Now, we said a kid probably doesn’t need coils, but a spring bed might be right for you(r child) if the plan is to keep it for many, many years. Innersprings and pocketed coils are more durable over the long haul. So, if you have an 8th grader and this is the last time you’re buying them a bed (and whatever you get now is what they’ll be sleeping on when they’re home for the holidays at age 27) you might want to look into coil hybrid options.
In the mattress world, there are certain certifications that proclaim a product to be especially eco-friendly or all natural, etc.. When it comes to memory foam, specifically, you should look for GreenGaurd GOLD or CertiPUR-US certified beds. These certifications, among other things, ensure that the mattress will have little to no off-gassing. Off-gassing is that chemical-y smell that comes with a lot of padded furniture and especially mattresses. It usually sticks around for at least a day, sometimes much longer, and it can make kids sick. That’s not what you want from your mattress, nor what you want for your kid. In any case, it’s a good idea to let the mattress sit without putting sheets on it for several days to off-gas.
Most bed-in-a-box mattresses are a perfectly manageable weight (although there are a few exceptions, like Purple.2/3/4, which actually comes with people to set it up so you don’t throw out your back) and besides, you won’t be moving it around too much, anyway. But in the battle of getting your kids to make their bed, it helps if their mattress isn’t overly heavy.
Kids spill and have accidents, so of course, a machine washable cover is ideal. Unfortunately, there are only a couple mattresses that have removable, machine washable covers (Yogabed and Novosbed are two that come to mind right away). Others will require you to spot clean. And while that’s doable, it’s not all that convenient and even the best spot clean job doesn’t provide the same level of cleanliness confidence as a cycle through the washing machine.
As a work around, though, we suggest that you look into a machine washable mattress protector to go with the bed. That way, you can just pull it off and toss it in the wash when needed. You can find them all over the internet or in most stores that sell bedding products.
Most mattresses are super versatile in terms of compatible foundations or bed frames. The majority of mattresses can be put directly on the floor, on a box spring, a foundation, or a slatted bed frame. But rather than assume it’ll be fine and then being disappointed and having to exchange the mattress or get a new frame, you should always make sure to look at the FAQ section of the company’s website for more details.

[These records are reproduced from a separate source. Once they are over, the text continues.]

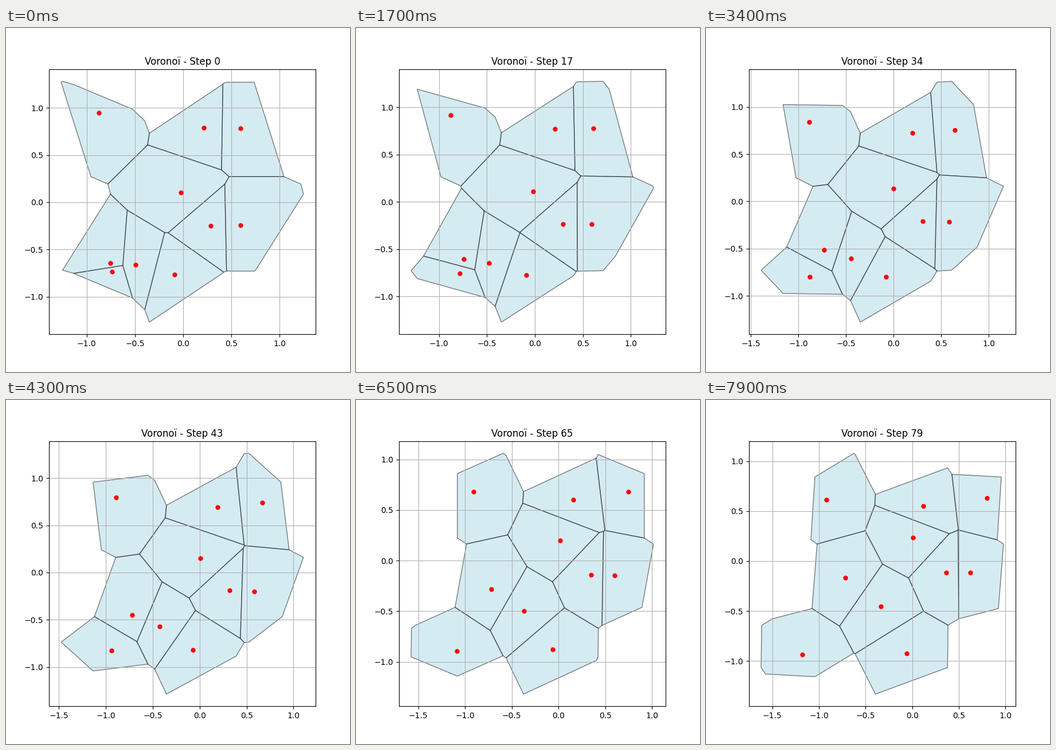
These frames come from a looping animation (600 px wide and 600 px high, 8 s). A matplotlib script:

```python
import numpy as np
import matplotlib.pyplot as plt
from matplotlib.animation import FuncAnimation

STEPS = 80
PERIOD = 2.0
STIFFNESS = 0.001  # pull per step towards equal cell areas
WARMUP = 2         # steps of acceleration before the first picture

START = np.array([
    (-0.874, 0.948), (0.214, 0.790), (0.595, 0.784), (-0.024, 0.103),
    (0.285, -0.249), (0.595, -0.243), (-0.754, -0.644), (-0.739, -0.736),
    (-0.493, -0.664), (-0.089, -0.766),
])
SHIFTS = [(PERIOD * i, PERIOD * j) for i in (-1, 0, 1) for j in (-1, 0, 1)]


def clip(poly, nx, ny, c, tag):
    """Keep nx*x + ny*y <= c. A vertex carries the tag of the edge ending there."""
    out = []
    dist = [nx * x + ny * y - c for x, y, _ in poly]
    for i, (x1, y1, edge) in enumerate(poly):
        x0, y0, _ = poly[i - 1]
        d0, d1 = dist[i - 1], dist[i]
        if (d0 <= 0) != (d1 <= 0):
            t = d0 / (d0 - d1)
            out.append((x0 + t * (x1 - x0), y0 + t * (y1 - y0),
                        edge if d1 > 0 else tag))
        if d1 <= 0:
            out.append((x1, y1, edge))
    return out


def voronoi(seeds):
    """Unwrapped Voronoi cells on a torus, and all copies of the seeds."""
    images = np.concatenate([seeds + s for s in SHIFTS])
    cells = []
    for px, py in seeds:
        order = np.argsort(np.hypot(images[:, 0] - px, images[:, 1] - py))
        poly = [(px + dx, py + dy, -1)
                for dx, dy in ((-2, -2), (2, -2), (2, 2), (-2, 2))]
        for k in order[1:]:
            qx, qy = images[k]
            c = (qx * qx + qy * qy - px * px - py * py) / 2
            poly = clip(poly, qx - px, qy - py, c, k)
        cells.append(poly)
    return cells, images


def area(poly):
    return sum(poly[i - 1][0] * p[1] - p[0] * poly[i - 1][1]
               for i, p in enumerate(poly)) / 2


def acceleration(seeds, cells, images):
    """Downhill gradient of the sum of squared cell areas."""
    areas = [area(poly) for poly in cells]
    acc = np.zeros_like(seeds)
    for j, poly in enumerate(cells):
        for i, (x, y, tag) in enumerate(poly):
            a, b = np.array(poly[i - 1][:2]), np.array((x, y))
            ratio = np.hypot(*(b - a)) / np.hypot(*(images[tag] - seeds[j]))
            excess = areas[tag % len(seeds)] - areas[j]
            acc[j] += excess * ratio * ((a + b) / 2 - seeds[j])
    return STIFFNESS * acc


def simulate():
    states = []
    seeds, speed = START.copy(), None
    for _ in range(STEPS):
        cells, images = voronoi(seeds)
        states.append((seeds, cells))
        acc = acceleration(seeds, cells, images)
        speed = (WARMUP + 1) * acc if speed is None else speed + acc
        seeds = seeds + speed
    return states


states = simulate()
fig, ax = plt.subplots(figsize=(6, 6), dpi=100)


def draw(step):
    ax.clear()
    seeds, cells = states[step]
    for poly in cells:
        xs, ys, _ = zip(*poly)
        ax.fill(xs, ys, facecolor="lightblue", edgecolor="black", alpha=0.5)
    ax.plot(seeds[:, 0], seeds[:, 1], "ro", markersize=5)
    ax.set_title(f"Voronoï - Step {step}")
    ax.grid(True)


anim = FuncAnimation(fig, draw, frames=STEPS, interval=100, repeat=True,
                     repeat_delay=0)
plt.show()
```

It’s standard for the online mattress shopping industry to include free shipping, a 100-night risk-free trial period, free returns within that trial period, and a 10-year warranty should you keep the mattress. And because all of that is standard, you shouldn’t settle for anything less. In fact, some companies will give you even longer trial periods (we’ve seen up to a whole year) and much longer warranties (we’ve seen up to forever).

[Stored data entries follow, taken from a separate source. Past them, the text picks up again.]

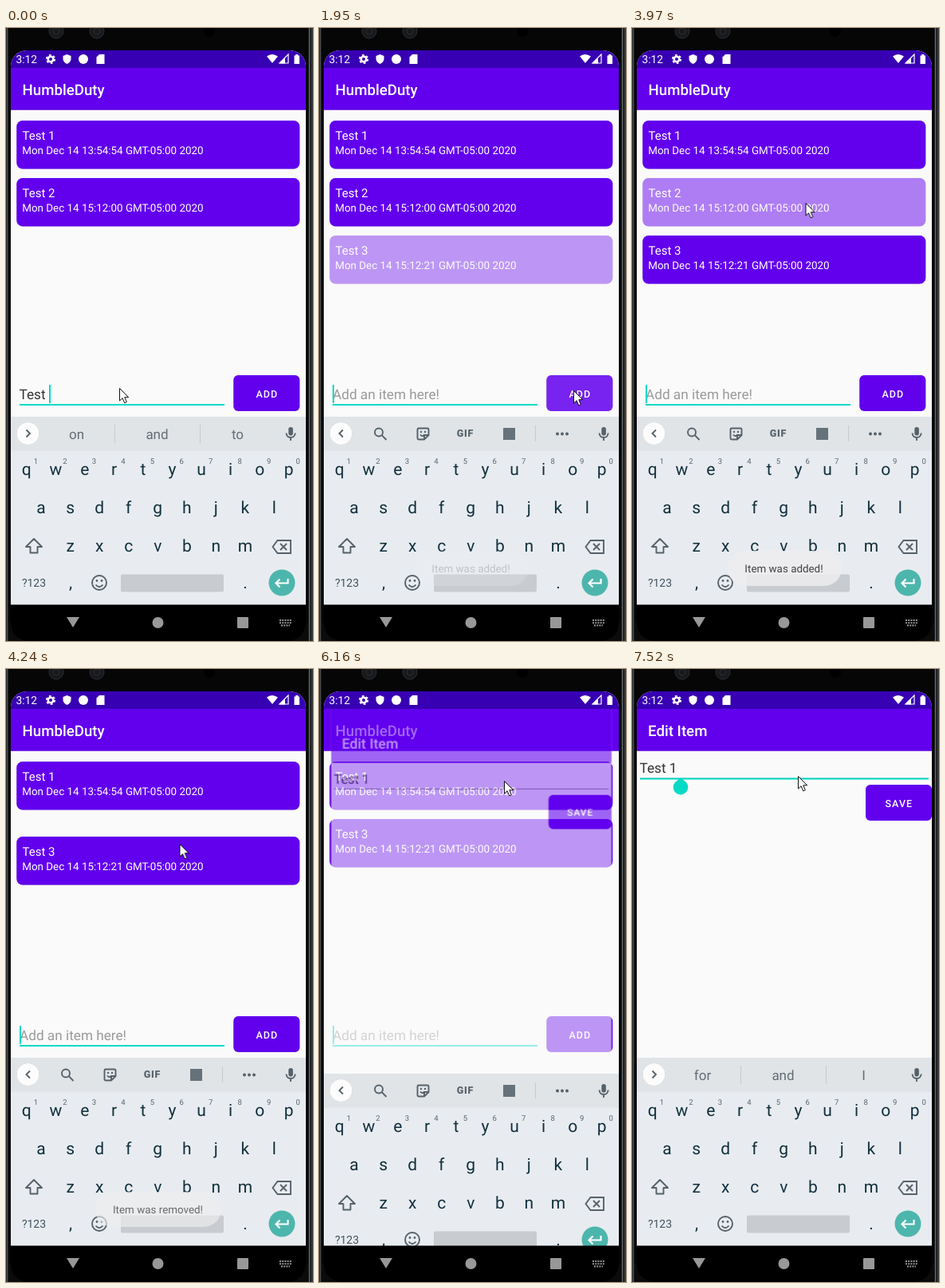
An HTML page that plays this animation: 385x768 px, repeating every 8 s.

```html
<!DOCTYPE html>
<html lang="en">
<head>
<meta charset="utf-8">
<title>Todo list demo</title>
<style>
html, body { margin: 0; width: 100%; height: 100%; overflow: hidden; background: #000; }
svg { display: block; width: 385px; height: 768px; }
text { font-family: Roboto, sans-serif; text-rendering: geometricPrecision; white-space: pre; }
.mid { text-anchor: middle; }
.bar { font-size: 18.7px; font-weight: 500; fill: #fff; }
.title { font-size: 15px; fill: #fff; }
.date { font-size: 13.42px; fill: #fff; }
.field { font-size: 17.2px; fill: #333; }
.hint { font-size: 17.2px; fill: #9a9a9a; }
.btn { font-size: 12.5px; font-weight: 500; letter-spacing: 1px; fill: #fff; }
.key { font-size: 21px; fill: #12303d; }
.num { font-size: 9.5px; fill: #56656d; }
.word { font-size: 17px; fill: #636d74; }
.toast text { font-size: 13.4px; fill: #222; }
.line { fill: none; stroke: #56626a; stroke-width: 1.9; }
.raised { filter: drop-shadow(0 .6px .7px #0004); }

[class*="go-"] { animation: 8s step-end -20ms infinite; }
.go-mouse { animation-name: mouse; }
.go-caret { animation-name: caret; }
.go-typed { visibility: hidden; animation-name: typed; }
.go-entry { animation-name: entry; }
.go-hint { opacity: 0; animation-name: hint; }
.go-press { opacity: 0; animation-name: press; }
.go-second { animation-name: second; }
.go-third { opacity: 0; transform: translateY(72px); animation-name: third; }
.go-hold { opacity: 0; animation-name: hold; }
.go-tap { opacity: 0; animation-name: tap; }
.go-added { opacity: 0; animation-name: added; }
.go-removed { opacity: 0; animation-name: removed; }
.go-words { animation-name: words; }
.go-tools { opacity: 0; animation-name: tools; }
.go-words2 { opacity: 0; animation-name: words2; }
.go-keys { animation-name: keys; }
.go-edit { opacity: 0; transform-origin: 191px 400px; animation-name: edit; }
.go-focus { opacity: 0; animation-name: focus; }
.go-caret2 { opacity: 0; animation-name: caret2; }
.go-handle { opacity: 0; animation-name: handle; }
.go-back { transform-origin: 84px 744.5px; animation-name: back; }
.go-switch { animation-name: switch; }

@keyframes mouse {
  0% { transform: translate(142px, 451px); }
  12.75% { transform: translate(205px, 456px); }
  14.25% { transform: translate(285px, 457px); }
  15.75% { transform: translate(319px, 454px); }
  34.125% { transform: translate(318px, 454px); }
  35.625% { transform: translate(302px, 408px); }
  37.125% { transform: translate(265px, 320px); }
  38.75% { transform: translate(231px, 248px); }
  40.25% { transform: translate(218px, 222px); }
  42% { transform: translate(217.5px, 219px); }
  63.25% { transform: translate(231px, 176px); }
  65.125% { transform: translate(232px, 147px); }
  66.625% { transform: translate(232px, 140px); }
  81.875% { transform: translate(224px, 147px); }
  83.5% { transform: translate(215px, 151px); }
  85.375%, to { transform: translate(208px, 134px); }
}
@keyframes caret {
  0% { opacity: 1; transform: translateX(54px); }
  5.875% { opacity: 0; transform: translateX(54px); }
  11.25% { opacity: 1; transform: translateX(64px); }
  17.5% { opacity: 0; transform: translateX(64px); }
  24.375%, 35.625%, 48.125%, 59.75%, 71.625%, to { opacity: 1; transform: translateX(17px); }
  29.125%, 42%, 54.625%, 66.625% { opacity: 0; transform: translateX(17px); }
}
@keyframes typed { 11.25% { visibility: visible; } 24.375%, to { visibility: hidden; } }
@keyframes entry { 24.375%, to { opacity: 0; } }
@keyframes hint { 24.375%, to { opacity: 1; } }
@keyframes press { 22.75% { opacity: .2; } 24.375% { opacity: .14; } 26.125% { opacity: .05; } 27.625%, to { opacity: 0; } }
@keyframes second { 49.625% { opacity: .5; } 51.5%, to { opacity: 0; } }
@keyframes third {
  24.375% { opacity: .4; transform: translateY(72px); }
  26.125% { opacity: 1; transform: translateY(72px); }
  51.5% { opacity: 1; transform: translateY(64px); }
  53% { opacity: 1; transform: translateY(22px); }
  54.625%, to { opacity: 1; transform: none; }
}
@keyframes hold {
  45.125% { opacity: .15; transform: translate(218px, 219px) scale(50); }
  46.625% { opacity: .18; transform: translate(206px, 218px) scale(125); }
  48.125% { opacity: .2; transform: translate(191px, 218px) scale(190); }
  49.625%, to { opacity: 0; }
}
@keyframes tap { 75.125% { opacity: .2; transform: translate(223px, 146px) scale(123); } 77%, to { opacity: 0; } }
@keyframes added { 24.375% { opacity: .2; } 26.125% { opacity: .65; } 27.625% { opacity: .9; } 29.125% { opacity: 1; } 49.625% { opacity: .85; } 51.5%, to { opacity: 0; } }
@keyframes removed { 51.5% { opacity: .2; } 53% { opacity: .65; } 54.625% { opacity: .9; } 56.125% { opacity: 1; } 75.125% { opacity: .5; } 77%, to { opacity: 0; } }
@keyframes words { 12.75%, to { opacity: 0; } }
@keyframes tools { 12.75% { opacity: 1; } 87.25%, to { opacity: 0; } }
@keyframes words2 { 87.25%, to { opacity: 1; } }
@keyframes keys {
  77% { transform: translateY(20px); }
  78.5% { transform: translateY(120px); }
  80.375%, 87.25% { transform: translateY(240px); }
  88.875% { transform: translateY(150px); }
  90.625% { transform: translateY(45px); }
  92.5% { transform: translateY(6px); }
  94%, to { transform: none; }
}
@keyframes edit {
  77% { opacity: .6; transform: scale(.95); }
  78.5% { opacity: 1; transform: scale(.99); }
  80.375%, to { opacity: 1; transform: none; }
}
@keyframes focus { 87.25%, to { opacity: 1; } }
@keyframes caret2 { 87.25% { opacity: 1; } 94%, to { opacity: 0; } }
@keyframes handle { 90.625%, to { opacity: 1; } }
@keyframes back { 80.375% { transform: rotate(90deg); } 88.875%, to { transform: none; } }
@keyframes switch { 80.375% { opacity: 0; } 88.875%, to { opacity: 1; } }
</style>
</head>
<body>
<svg viewBox="0 0 385 768">
  <defs>
    <clipPath id="screen"><path d="M6 768V48A20 20 0 0 1 26 28H356A20 20 0 0 1 376 48V768Z"/></clipPath>
    <clipPath id="card1"><rect x="13.3" y="116" width="355" height="60.5" rx="7.5"/></clipPath>
    <clipPath id="card2"><rect x="13.3" y="188" width="355" height="60.5" rx="7.5"/></clipPath>
  </defs>

  <!-- phone body -->
  <rect width="385" height="768" fill="#060607"/>
  <path d="M1.5 0V768" stroke="#4a4d50" stroke-width="2"/>
  <path d="M380.5 0V768" stroke="#6a6d70" stroke-width="1.5"/>
  <path d="M383.7 0V768" stroke="#36393b" stroke-width="2.6"/>
  <g fill="#17191b" stroke="#2b2e31">
    <circle cx="63" cy="4" r="9"/><circle cx="63" cy="4" r="4"/>
    <circle cx="114" cy="4" r="9"/><circle cx="114" cy="4" r="4"/>
  </g>
  <circle cx="255" cy="4" r="7" fill="#000"/>

  <g clip-path="url(#screen)">
    <!-- list screen -->
    <rect x="6" y="28" width="370" height="695" fill="#fafafa"/>
    <rect class="raised" x="6" y="50" width="370" height="52.7" fill="#6200ee"/>
    <text class="bar" x="20.5" y="84">HumbleDuty</text>
    <g id="cards"></g>
    <g clip-path="url(#card1)"><circle class="go-tap" r="1" fill="#fff"/></g>
    <g clip-path="url(#card2)"><circle class="go-hold" r="1" fill="#fff"/></g>
    <text class="field go-entry" x="16.5" y="465">Test <tspan class="go-typed">3</tspan></text>
    <text class="hint go-hint" x="17" y="465">Add an item here!</text>
    <path d="M17 472H274" stroke="#03dac5" stroke-width="2"/>
    <rect class="go-caret" y="447" width="2" height="23" fill="#03dac5"/>
    <rect class="raised" x="285.3" y="435" width="83" height="45" rx="6" fill="#6200ee"/>
    <rect class="go-press" x="285.3" y="435" width="83" height="45" rx="6" fill="#fff"/>
    <text class="btn mid" x="327.3" y="462.5">ADD</text>

    <!-- edit screen -->
    <g class="go-edit">
      <rect x="6" y="28" width="370" height="695" fill="#fafafa"/>
      <rect class="raised" x="6" y="28" width="370" height="74.7" fill="#6200ee"/>
      <text class="bar" x="20" y="84">Edit Item</text>
      <text class="field" x="9.5" y="130">Test 1</text>
      <path d="M10 137.2H372" stroke="#858585"/>
      <path class="go-focus" d="M10 137.5H372" stroke="#03dac5" stroke-width="2"/>
      <rect class="go-caret2" x="56" y="112" width="2" height="23" fill="#03dac5"/>
      <path class="go-handle" d="M61 136L68 142A9.3 9.3 0 1 1 54 142Z" fill="#03dac5"/>
      <rect class="raised" x="293" y="145" width="83" height="45" rx="6" fill="#6200ee"/>
      <text class="btn mid" x="334.8" y="172.5">SAVE</text>
    </g>

    <!-- status bar -->
    <rect x="6" y="28" width="370" height="22" fill="#3700b3"/>
    <g fill="#fff">
      <text x="12.5" y="44" font-size="13.8">3:12</text>
      <circle cx="56" cy="39" r="3.3" fill="none" stroke="#fff" stroke-width="2.6"/>
      <circle cx="56" cy="39" r="5.2" fill="none" stroke="#fff" stroke-width="1.8" stroke-dasharray="2.7 2.75"/>
      <path d="M76.5 33L81.5 35V39Q81 43 76.5 45Q72 43 71.5 39V35Z"/>
      <circle cx="97" cy="39" r="6"/>
      <path d="M117 33H123.5V45H113.5V36.5Z"/>
      <path d="M327 35.5Q333.5 30.5 341 35.5L334 44Z"/>
      <path d="M354 33V44H343Z" fill="none" stroke="#fff" stroke-width="1.2"/>
      <path d="M350 37.5V44.5H343Z"/>
      <path d="M361.5 34.5H363.2V33H366.3V34.5H368V45H361.5Z"/>
    </g>

    <!-- keyboard -->
    <g class="go-keys">
      <rect x="6" y="487" width="370" height="240" fill="#e8ecf0"/>
      <rect x="6" y="487" width="370" height="42.5" fill="#e0e4e7"/>
      <circle class="raised" cx="27.5" cy="508" r="14" fill="#fcfcfc"/>
      <g class="go-words" id="words"></g>
      <g class="go-words2" id="words2"></g>
      <g class="go-tools">
        <path class="line" d="M30 503.5L25.5 508L30 512.5"/>
        <circle class="line" cx="75" cy="506.5" r="5"/>
        <path class="line" d="M78.7 510.2L84.5 516"/>
        <path class="line" d="M125 501.5H136Q137.5 501.5 137.5 503V510L132 515.5H125Q123.5 515.5 123.5 514V503Q123.5 501.5 125 501.5ZM137 510H132V515M127 509.5Q130 513 132 509.5"/>
        <circle cx="128" cy="506" r="1.2" fill="#56626a"/><circle cx="133" cy="506" r="1.2" fill="#56626a"/>
        <text class="mid" x="183.5" y="512.3" font-size="12.5" font-weight="900" letter-spacing=".8" fill="#56626a">GIF</text>
        <rect x="231" y="501" width="15" height="15" fill="#66727a"/>
        <path d="M271.5 498V518" stroke="#c6cbcf"/>
        <g fill="#56626a"><circle cx="299" cy="508.5" r="2"/><circle cx="305" cy="508.5" r="2"/><circle cx="311" cy="508.5" r="2"/></g>
      </g>
      <rect x="354.3" y="500" width="5.6" height="10.5" rx="2.8" fill="#56626a"/>
      <path class="line" d="M351.5 507.5Q352 513 357 513Q362 513 362.7 507.5M357 513V517"/>
      <g id="letters"></g>
      <path class="line" d="M35 640L45 650H39.5V657.5H30.5V650H25Z" stroke-linejoin="round"/>
      <path class="line" d="M340.5 642H357V658H340.5L334.5 650ZM344 646L352 654M352 646L344 654"/>
      <text class="mid" x="35" y="700" font-size="14" fill="#40525c">?123</text>
      <text class="mid key" x="81" y="702" font-size="18">,</text>
      <text class="mid key" x="300" y="702">.</text>
      <circle class="line" cx="117" cy="695" r="9"/>
      <path class="line" d="M112.5 697.5Q117 703 121.5 697.5"/>
      <circle cx="114" cy="692.5" r="1.4" fill="#56626a"/><circle cx="120" cy="692.5" r="1.4" fill="#56626a"/>
      <rect x="144" y="684.5" width="129" height="22" rx="2" fill="#c8ccd1"/>
      <circle cx="346" cy="695" r="16.5" fill="#4db6ac"/>
      <path d="M353.5 690V695.5H339M343.5 690.5L338.5 695.5L343.5 700.5" fill="none" stroke="#fff" stroke-width="2.2"/>
    </g>

    <!-- toasts -->
    <g class="toast go-added">
      <rect x="120" y="655" width="143" height="44" rx="22" fill="#eeeeef"/>
      <text class="mid" x="190.5" y="682">Item was added!</text>
    </g>
    <g class="toast go-removed">
      <rect x="112" y="655" width="158" height="44" rx="22" fill="#eeeeef"/>
      <text class="mid" x="190.5" y="682">Item was removed!</text>
    </g>

    <!-- navigation bar -->
    <rect x="6" y="722.5" width="370" height="46" fill="#000"/>
    <g fill="#989898">
      <path class="go-back" d="M76 738H92L84 751Z"/>
      <circle cx="190.5" cy="745" r="7"/>
      <rect x="290" y="738" width="14" height="14" rx="1"/>
      <path class="go-switch" d="M343 742H358M343 745.3H358M345 748.6H356" fill="none" stroke="#989898" stroke-width="2" stroke-dasharray="2 1.2"/>
    </g>
  </g>
  <path d="M6 745Q7 765 27 768H3V745ZM376 745Q375 765 355 768H379V745Z" fill="#0b0b0c"/>

  <path class="go-mouse" d="M.5 .5V16L4.1 12.7L6.7 18.8L9.3 17.7L6.8 11.7H11.7Z" fill="#fff" stroke="#111"/>
</svg>
<script>
const byId = id => document.getElementById(id);
const label = (cls, x, y, s) => `<text class="${cls}" x="${x}" y="${y}">${s}</text>`;

const card = (name, time, y, cls = '') => `<g class="${cls}">
  <rect class="raised" x="13.3" y="${y}" width="355" height="60.5" rx="7.5" fill="#6200ee"/>
  ${label('title', 20.5, y + 24, name)}
  ${label('date', 20.2, y + 42, `Mon Dec 14 ${time} GMT-05:00 2020`)}</g>`;

byId('cards').innerHTML =
  card('Test 1', '13:54:54', 116) +
  card('Test 2', '15:12:00', 188, 'go-second') +
  card('Test 3', '15:12:21', 188, 'go-third');

const strip = words =>
  '<path class="line" d="M25.5 503.5L30 508L25.5 512.5"/>' +
  '<path d="M136.5 497V520M243.5 497V520" stroke="#c6cbcf"/>' +
  words.map((w, i) => label('word mid', 88.5 + i * 101, 515, w)).join('');
byId('words').innerHTML = strip(['on', 'and', 'to']);
byId('words2').innerHTML = strip(['for', 'and', 'I']);

const row = (keys, x, y) =>
  [...keys].map((k, i) => label('key mid', x + i * 36.55, y, k)).join('');
byId('letters').innerHTML =
  row('qwertyuiop', 25.8, 560) + row('asdfghjkl', 44, 608) + row('zxcvbnm', 80.6, 655.5) +
  [...'1234567890'].map((d, i) => label('num mid', 37.3 + i * 36.55, 545.5, d)).join('');
</script>
</body>
</html>
```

That trial period is important when buying a mattress online because you don’t get to go take it for a test snooze at your neighborhood mattress store. But with that trial period, you can rest easy knowing that if it’s not right, you can have it picked up for no charge and receive a full refund.